- **Work order**:
One part of the entries below is wanted: the lines from the one containing "392C120 412 144" through the one containing "606 198 611 194". Write those out exactly and nothing else.

- **Given information**:
- - - - - - -

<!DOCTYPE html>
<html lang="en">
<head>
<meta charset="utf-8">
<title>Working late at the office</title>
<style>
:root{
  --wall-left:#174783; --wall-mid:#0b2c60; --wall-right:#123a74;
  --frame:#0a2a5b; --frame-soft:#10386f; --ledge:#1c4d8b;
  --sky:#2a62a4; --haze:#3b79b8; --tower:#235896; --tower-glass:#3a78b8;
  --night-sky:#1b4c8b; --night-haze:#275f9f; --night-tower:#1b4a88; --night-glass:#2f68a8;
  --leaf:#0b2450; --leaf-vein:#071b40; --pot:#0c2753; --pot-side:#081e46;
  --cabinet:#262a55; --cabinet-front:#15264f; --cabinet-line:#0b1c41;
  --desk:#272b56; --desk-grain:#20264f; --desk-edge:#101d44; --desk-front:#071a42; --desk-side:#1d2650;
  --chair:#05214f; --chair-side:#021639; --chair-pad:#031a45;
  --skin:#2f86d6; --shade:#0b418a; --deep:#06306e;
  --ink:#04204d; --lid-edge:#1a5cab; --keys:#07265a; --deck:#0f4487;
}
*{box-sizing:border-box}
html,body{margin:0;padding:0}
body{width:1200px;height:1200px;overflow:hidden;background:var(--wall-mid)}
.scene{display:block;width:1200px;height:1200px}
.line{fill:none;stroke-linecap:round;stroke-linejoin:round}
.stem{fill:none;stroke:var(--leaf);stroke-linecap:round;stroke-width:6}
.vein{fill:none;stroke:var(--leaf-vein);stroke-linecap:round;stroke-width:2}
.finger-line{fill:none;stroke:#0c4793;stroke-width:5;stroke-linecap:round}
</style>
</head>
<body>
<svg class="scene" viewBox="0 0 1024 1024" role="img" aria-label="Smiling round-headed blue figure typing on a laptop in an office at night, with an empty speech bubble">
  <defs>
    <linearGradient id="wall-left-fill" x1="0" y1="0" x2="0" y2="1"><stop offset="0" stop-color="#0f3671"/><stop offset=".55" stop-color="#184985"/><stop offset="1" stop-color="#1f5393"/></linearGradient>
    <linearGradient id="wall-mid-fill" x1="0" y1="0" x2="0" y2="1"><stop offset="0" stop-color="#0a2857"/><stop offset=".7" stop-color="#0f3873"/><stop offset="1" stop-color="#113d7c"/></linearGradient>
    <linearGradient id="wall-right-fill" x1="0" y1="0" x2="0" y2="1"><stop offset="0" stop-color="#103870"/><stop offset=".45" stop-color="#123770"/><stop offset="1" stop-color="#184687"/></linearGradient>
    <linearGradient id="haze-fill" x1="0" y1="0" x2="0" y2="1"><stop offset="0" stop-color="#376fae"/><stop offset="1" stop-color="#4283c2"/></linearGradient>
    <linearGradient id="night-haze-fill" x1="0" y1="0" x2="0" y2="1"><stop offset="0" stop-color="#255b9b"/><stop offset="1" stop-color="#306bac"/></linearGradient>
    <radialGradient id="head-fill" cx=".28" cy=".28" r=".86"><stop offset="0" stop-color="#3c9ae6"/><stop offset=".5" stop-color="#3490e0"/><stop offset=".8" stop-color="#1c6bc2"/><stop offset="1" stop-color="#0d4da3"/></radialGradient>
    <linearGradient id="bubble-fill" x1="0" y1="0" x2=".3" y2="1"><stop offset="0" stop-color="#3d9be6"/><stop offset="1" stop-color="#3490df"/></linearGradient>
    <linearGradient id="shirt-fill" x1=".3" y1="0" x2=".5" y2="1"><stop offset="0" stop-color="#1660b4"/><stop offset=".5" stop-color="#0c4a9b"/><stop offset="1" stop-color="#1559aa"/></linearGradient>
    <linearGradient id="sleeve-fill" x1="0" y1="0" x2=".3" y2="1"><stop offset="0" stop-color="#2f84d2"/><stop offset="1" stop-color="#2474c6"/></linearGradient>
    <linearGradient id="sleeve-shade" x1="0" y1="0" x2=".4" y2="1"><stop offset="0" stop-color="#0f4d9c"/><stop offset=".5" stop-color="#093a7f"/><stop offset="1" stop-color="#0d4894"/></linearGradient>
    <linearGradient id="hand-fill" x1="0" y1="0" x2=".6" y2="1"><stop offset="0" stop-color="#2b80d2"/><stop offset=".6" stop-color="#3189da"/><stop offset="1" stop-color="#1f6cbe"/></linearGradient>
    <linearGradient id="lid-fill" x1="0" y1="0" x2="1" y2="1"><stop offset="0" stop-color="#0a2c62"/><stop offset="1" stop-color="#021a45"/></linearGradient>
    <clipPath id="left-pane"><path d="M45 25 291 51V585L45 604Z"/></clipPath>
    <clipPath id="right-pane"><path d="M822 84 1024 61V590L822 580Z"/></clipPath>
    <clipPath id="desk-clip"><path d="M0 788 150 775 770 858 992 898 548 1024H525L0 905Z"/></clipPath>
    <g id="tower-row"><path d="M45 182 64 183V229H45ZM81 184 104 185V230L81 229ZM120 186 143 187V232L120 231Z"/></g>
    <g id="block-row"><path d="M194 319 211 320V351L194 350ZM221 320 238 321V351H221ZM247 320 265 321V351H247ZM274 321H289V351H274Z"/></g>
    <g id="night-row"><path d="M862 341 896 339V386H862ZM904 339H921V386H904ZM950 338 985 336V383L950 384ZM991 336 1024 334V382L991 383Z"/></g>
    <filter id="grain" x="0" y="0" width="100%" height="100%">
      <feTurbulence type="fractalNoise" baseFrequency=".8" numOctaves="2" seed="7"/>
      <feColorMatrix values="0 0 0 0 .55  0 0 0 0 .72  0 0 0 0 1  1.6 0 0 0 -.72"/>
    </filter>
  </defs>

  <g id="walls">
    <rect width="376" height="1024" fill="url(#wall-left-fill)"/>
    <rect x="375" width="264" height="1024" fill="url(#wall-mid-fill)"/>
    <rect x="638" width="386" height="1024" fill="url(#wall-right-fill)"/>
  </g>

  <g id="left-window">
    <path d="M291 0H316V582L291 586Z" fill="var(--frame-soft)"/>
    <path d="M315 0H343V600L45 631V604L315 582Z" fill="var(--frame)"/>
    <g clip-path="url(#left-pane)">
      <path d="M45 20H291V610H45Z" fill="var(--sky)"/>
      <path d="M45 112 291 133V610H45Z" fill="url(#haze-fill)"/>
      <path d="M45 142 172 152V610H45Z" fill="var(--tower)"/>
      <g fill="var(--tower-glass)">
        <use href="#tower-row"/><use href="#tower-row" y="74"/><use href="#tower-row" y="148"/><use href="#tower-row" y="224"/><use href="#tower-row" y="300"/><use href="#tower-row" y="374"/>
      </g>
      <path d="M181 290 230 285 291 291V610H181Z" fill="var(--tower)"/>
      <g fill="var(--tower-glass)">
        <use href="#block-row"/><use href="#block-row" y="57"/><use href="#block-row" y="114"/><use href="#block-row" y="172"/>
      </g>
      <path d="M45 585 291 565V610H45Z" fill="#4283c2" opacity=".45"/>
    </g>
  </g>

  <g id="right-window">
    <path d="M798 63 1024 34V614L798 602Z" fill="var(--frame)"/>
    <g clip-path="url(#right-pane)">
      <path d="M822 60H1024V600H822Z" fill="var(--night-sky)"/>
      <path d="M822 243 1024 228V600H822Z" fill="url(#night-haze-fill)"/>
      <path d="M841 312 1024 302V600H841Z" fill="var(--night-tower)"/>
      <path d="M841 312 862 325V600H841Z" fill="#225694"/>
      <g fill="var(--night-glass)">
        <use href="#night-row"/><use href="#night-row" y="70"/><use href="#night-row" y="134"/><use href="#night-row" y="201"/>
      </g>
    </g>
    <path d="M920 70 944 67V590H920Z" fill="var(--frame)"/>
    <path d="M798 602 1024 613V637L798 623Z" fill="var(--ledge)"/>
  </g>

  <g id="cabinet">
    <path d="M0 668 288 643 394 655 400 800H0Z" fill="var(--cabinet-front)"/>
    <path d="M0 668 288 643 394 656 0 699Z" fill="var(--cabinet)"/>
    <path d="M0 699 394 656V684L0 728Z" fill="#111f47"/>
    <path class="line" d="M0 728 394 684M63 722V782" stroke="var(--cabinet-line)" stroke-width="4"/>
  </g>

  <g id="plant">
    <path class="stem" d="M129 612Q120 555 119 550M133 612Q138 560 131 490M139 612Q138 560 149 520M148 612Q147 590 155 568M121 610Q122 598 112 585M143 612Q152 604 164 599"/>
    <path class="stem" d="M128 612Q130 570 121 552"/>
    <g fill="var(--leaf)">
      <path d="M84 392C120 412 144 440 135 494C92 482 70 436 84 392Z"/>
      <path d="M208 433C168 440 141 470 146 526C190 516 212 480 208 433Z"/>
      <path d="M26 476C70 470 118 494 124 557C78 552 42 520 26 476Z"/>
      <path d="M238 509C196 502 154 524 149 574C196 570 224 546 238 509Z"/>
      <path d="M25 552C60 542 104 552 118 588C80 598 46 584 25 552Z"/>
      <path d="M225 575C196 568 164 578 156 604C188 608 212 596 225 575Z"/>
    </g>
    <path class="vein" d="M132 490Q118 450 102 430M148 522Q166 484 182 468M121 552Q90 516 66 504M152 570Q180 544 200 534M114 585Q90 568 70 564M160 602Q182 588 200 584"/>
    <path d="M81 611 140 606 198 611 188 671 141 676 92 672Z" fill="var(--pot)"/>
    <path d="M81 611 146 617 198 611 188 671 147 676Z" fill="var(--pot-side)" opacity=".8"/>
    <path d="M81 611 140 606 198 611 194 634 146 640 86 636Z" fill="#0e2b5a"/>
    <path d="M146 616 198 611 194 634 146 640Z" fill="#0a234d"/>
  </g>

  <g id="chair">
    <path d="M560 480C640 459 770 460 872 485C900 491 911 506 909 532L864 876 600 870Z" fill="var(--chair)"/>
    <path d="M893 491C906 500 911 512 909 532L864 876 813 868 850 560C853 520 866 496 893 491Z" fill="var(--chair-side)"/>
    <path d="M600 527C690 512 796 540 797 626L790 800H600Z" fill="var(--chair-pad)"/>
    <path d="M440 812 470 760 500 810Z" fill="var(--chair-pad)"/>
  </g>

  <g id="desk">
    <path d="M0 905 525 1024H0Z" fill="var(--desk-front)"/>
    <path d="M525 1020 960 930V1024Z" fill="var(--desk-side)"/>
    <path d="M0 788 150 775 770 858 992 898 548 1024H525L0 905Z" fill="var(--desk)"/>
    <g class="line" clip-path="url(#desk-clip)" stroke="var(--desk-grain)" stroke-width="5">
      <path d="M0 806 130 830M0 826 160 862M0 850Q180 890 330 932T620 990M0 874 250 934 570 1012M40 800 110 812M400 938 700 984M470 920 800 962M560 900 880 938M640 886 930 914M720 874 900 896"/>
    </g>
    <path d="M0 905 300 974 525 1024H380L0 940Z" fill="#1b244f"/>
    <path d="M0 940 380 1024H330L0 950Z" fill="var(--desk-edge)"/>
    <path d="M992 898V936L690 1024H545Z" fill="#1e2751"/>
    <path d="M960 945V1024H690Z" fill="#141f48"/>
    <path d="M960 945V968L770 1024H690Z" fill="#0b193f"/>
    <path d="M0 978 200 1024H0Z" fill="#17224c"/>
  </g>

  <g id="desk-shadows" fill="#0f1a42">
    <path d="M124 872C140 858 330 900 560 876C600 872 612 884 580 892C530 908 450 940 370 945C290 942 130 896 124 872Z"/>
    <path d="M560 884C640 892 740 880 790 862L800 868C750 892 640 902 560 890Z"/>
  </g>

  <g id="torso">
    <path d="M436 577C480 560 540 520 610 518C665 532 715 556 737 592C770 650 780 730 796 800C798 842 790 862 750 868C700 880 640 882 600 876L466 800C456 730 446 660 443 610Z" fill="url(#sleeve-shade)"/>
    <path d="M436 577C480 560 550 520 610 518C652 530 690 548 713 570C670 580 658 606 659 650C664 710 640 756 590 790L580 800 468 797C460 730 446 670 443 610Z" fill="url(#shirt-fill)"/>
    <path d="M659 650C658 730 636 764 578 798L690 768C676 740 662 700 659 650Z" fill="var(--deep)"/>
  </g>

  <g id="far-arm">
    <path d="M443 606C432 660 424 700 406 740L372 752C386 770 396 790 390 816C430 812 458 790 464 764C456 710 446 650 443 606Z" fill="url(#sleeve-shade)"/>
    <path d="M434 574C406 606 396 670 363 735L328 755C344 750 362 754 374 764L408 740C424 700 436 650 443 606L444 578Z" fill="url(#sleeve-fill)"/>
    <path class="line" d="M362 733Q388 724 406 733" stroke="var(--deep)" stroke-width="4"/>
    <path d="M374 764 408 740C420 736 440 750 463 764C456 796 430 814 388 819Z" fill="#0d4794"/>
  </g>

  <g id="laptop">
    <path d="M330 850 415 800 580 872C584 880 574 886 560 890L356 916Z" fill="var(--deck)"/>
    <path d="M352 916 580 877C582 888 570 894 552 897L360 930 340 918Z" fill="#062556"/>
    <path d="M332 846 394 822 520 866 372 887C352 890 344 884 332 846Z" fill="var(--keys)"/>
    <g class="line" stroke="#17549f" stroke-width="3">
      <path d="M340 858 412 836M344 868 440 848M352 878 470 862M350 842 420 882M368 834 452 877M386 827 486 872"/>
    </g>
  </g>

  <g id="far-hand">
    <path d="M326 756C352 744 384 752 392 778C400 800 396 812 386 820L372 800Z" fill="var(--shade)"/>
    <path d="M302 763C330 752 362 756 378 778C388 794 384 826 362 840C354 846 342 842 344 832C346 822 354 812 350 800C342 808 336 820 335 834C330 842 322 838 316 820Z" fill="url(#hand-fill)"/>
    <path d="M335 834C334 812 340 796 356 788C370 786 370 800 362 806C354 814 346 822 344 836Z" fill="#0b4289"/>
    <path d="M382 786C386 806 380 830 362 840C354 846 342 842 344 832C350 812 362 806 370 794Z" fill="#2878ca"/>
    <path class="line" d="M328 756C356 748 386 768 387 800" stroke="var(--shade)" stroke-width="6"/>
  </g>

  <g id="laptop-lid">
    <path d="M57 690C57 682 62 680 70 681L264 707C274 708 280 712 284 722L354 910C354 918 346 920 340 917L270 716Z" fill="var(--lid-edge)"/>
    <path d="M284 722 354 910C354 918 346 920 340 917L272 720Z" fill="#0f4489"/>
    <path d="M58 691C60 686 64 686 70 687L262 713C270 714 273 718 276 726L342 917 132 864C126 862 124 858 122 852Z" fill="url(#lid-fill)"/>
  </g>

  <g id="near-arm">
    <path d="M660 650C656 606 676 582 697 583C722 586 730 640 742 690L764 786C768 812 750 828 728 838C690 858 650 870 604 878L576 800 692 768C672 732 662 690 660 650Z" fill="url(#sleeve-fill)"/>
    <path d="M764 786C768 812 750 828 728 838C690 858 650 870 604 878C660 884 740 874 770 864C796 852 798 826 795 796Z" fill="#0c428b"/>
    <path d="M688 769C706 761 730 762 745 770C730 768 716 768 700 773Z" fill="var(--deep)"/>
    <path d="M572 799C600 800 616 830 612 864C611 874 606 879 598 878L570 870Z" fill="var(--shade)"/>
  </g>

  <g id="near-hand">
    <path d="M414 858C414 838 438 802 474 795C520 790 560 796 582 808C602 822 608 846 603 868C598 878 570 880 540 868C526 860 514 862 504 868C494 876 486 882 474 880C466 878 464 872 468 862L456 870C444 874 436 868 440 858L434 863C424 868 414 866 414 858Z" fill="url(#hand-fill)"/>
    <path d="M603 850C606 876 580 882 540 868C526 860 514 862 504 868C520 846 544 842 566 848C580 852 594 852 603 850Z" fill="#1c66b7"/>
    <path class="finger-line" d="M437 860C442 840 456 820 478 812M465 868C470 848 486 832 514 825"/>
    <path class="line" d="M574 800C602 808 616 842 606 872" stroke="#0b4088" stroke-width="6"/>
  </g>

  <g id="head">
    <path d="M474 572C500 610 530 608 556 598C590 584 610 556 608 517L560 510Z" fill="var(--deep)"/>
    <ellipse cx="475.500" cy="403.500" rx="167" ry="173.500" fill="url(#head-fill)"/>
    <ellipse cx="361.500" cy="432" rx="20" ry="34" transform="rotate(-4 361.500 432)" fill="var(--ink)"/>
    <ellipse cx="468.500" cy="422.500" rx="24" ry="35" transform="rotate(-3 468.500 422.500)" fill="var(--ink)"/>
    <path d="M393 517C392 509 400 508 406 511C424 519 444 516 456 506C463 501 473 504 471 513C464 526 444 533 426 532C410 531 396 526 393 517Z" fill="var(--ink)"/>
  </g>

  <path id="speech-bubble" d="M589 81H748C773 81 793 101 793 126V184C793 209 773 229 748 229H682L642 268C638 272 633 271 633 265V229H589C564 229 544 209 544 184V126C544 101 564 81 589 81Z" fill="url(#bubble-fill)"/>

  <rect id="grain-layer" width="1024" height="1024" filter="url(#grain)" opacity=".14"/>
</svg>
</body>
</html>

- - - - - - -

- **Exercise answer**:
      <path d="M84 392C120 412 144 440 135 494C92 482 70 436 84 392Z"/>
      <path d="M208 433C168 440 141 470 146 526C190 516 212 480 208 433Z"/>
      <path d="M26 476C70 470 118 494 124 557C78 552 42 520 26 476Z"/>
      <path d="M238 509C196 502 154 524 149 574C196 570 224 546 238 509Z"/>
      <path d="M25 552C60 542 104 552 118 588C80 598 46 584 25 552Z"/>
      <path d="M225 575C196 568 164 578 156 604C188 608 212 596 225 575Z"/>
    </g>
    <path class="vein" d="M132 490Q118 450 102 430M148 522Q166 484 182 468M121 552Q90 516 66 504M152 570Q180 544 200 534M114 585Q90 568 70 564M160 602Q182 588 200 584"/>
    <path d="M81 611 140 606 198 611 188 671 141 676 92 672Z" fill="var(--pot)"/>
    <path d="M81 611 146 617 198 611 188 671 147 676Z" fill="var(--pot-side)" opacity=".8"/>
    <path d="M81 611 140 606 198 611 194 634 146 640 86 636Z" fill="#0e2b5a"/>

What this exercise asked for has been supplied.